◆ RECORDS FOR PROCESSING:
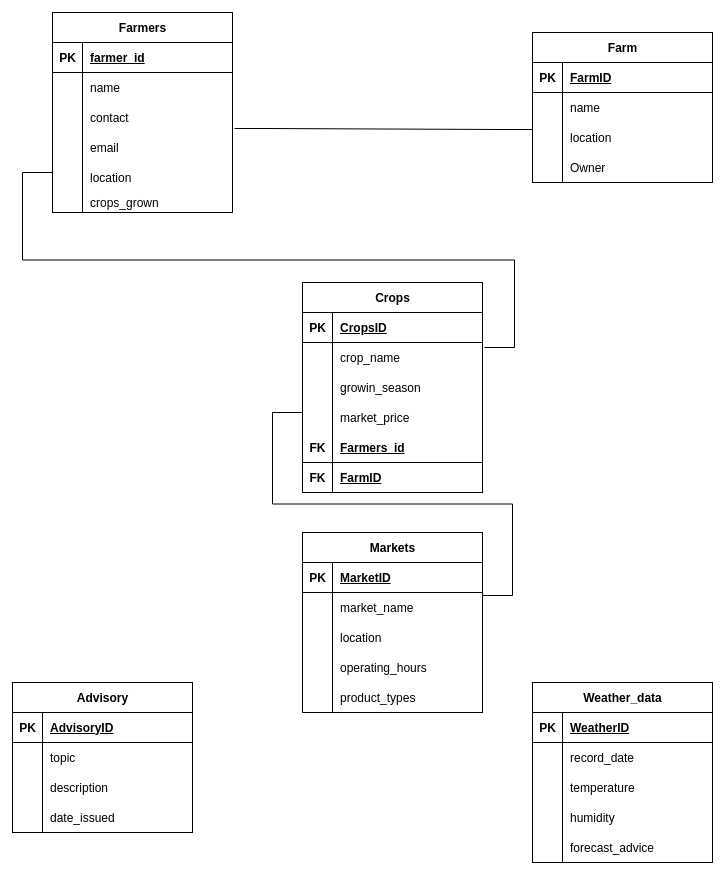
<!DOCTYPE html>
<html lang="en">
<head>
<meta charset="utf-8">
<title>Farm database entity diagram</title>
<style>
:root { --ink: #000; --paper: #fff; --row: 30px; }
* { box-sizing: border-box; margin: 0; padding: 0; }
html, body { width: 725px; height: 875px; overflow: hidden; background: var(--paper); }
.diagram { position: relative; width: 725px; height: 875px; color: var(--ink); font: 12px/14px "Liberation Sans", Arial, sans-serif; }
.connectors { position: absolute; inset: 0; fill: none; stroke: var(--ink); stroke-width: 1; }
.entity { position: absolute; width: 181px; border: 1px solid var(--ink); border-bottom: 0; background: var(--paper); }
.entity h2 { display: flex; align-items: center; justify-content: center; height: var(--row); border-bottom: 1px solid var(--ink); font-size: 12px; line-height: 14px; }
.entity ul { list-style: none; }
.field { display: grid; grid-template-columns: 30px 1fr; height: var(--row); }
.field span { display: flex; align-items: center; padding-bottom: 1px; }
.field .key { justify-content: center; border-right: 1px solid var(--ink); font-weight: bold; }
.field .name { padding-left: 7px; }
.ruled, .field:last-child { border-bottom: 1px solid var(--ink); }
.ruled span, .field:last-child span { padding-bottom: 0; }
.ruled .name { font-weight: bold; text-decoration: underline; }
.short { height: 20px; }
.farmers { left: 52px; top: 12px; }
.farm { left: 532px; top: 32px; }
.crops { left: 302px; top: 282px; }
.markets { left: 302px; top: 532px; }
.advisory { left: 12px; top: 682px; }
.weather { left: 532px; top: 682px; }
</style>
</head>
<body>
<main class="diagram">
  <svg class="connectors" width="725" height="875" viewBox="0 0 725 875" aria-hidden="true">
    <path d="M234.5 128.5H265L502 129.5H532"/>
    <path d="M52 172.5H22.5V260H514.5V347.5H484.5"/>
    <path d="M302 412.5H272.5V504H512.5V595.5H483"/>
  </svg>

  <section class="entity farmers">
    <h2>Farmers</h2>
    <ul>
      <li class="field ruled"><span class="key">PK</span><span class="name">farmer_id</span></li>
      <li class="field"><span class="key"></span><span class="name">name</span></li>
      <li class="field"><span class="key"></span><span class="name">contact</span></li>
      <li class="field"><span class="key"></span><span class="name">email</span></li>
      <li class="field"><span class="key"></span><span class="name">location</span></li>
      <li class="field short"><span class="key"></span><span class="name">crops_grown</span></li>
    </ul>
  </section>

  <section class="entity farm">
    <h2>Farm</h2>
    <ul>
      <li class="field ruled"><span class="key">PK</span><span class="name">FarmID</span></li>
      <li class="field"><span class="key"></span><span class="name">name</span></li>
      <li class="field"><span class="key"></span><span class="name">location</span></li>
      <li class="field"><span class="key"></span><span class="name">Owner</span></li>
    </ul>
  </section>

  <section class="entity crops">
    <h2>Crops</h2>
    <ul>
      <li class="field ruled"><span class="key">PK</span><span class="name">CropsID</span></li>
      <li class="field"><span class="key"></span><span class="name">crop_name</span></li>
      <li class="field"><span class="key"></span><span class="name">growin_season</span></li>
      <li class="field"><span class="key"></span><span class="name">market_price</span></li>
      <li class="field ruled"><span class="key">FK</span><span class="name">Farmers_id</span></li>
      <li class="field ruled"><span class="key">FK</span><span class="name">FarmID</span></li>
    </ul>
  </section>

  <section class="entity markets">
    <h2>Markets</h2>
    <ul>
      <li class="field ruled"><span class="key">PK</span><span class="name">MarketID</span></li>
      <li class="field"><span class="key"></span><span class="name">market_name</span></li>
      <li class="field"><span class="key"></span><span class="name">location</span></li>
      <li class="field"><span class="key"></span><span class="name">operating_hours</span></li>
      <li class="field"><span class="key"></span><span class="name">product_types</span></li>
    </ul>
  </section>

  <section class="entity advisory">
    <h2>Advisory</h2>
    <ul>
      <li class="field ruled"><span class="key">PK</span><span class="name">AdvisoryID</span></li>
      <li class="field"><span class="key"></span><span class="name">topic</span></li>
      <li class="field"><span class="key"></span><span class="name">description</span></li>
      <li class="field"><span class="key"></span><span class="name">date_issued</span></li>
    </ul>
  </section>

  <section class="entity weather">
    <h2>Weather_data</h2>
    <ul>
      <li class="field ruled"><span class="key">PK</span><span class="name">WeatherID</span></li>
      <li class="field"><span class="key"></span><span class="name">record_date</span></li>
      <li class="field"><span class="key"></span><span class="name">temperature</span></li>
      <li class="field"><span class="key"></span><span class="name">humidity</span></li>
      <li class="field"><span class="key"></span><span class="name">forecast_advice</span></li>
    </ul>
  </section>
</main>
</body>
</html>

◆ PROBLEM DETAILS: For the string "position", work out how many lines of the entries contain it and reply with that number alone.

◆ RESULT OF THE TASK: 3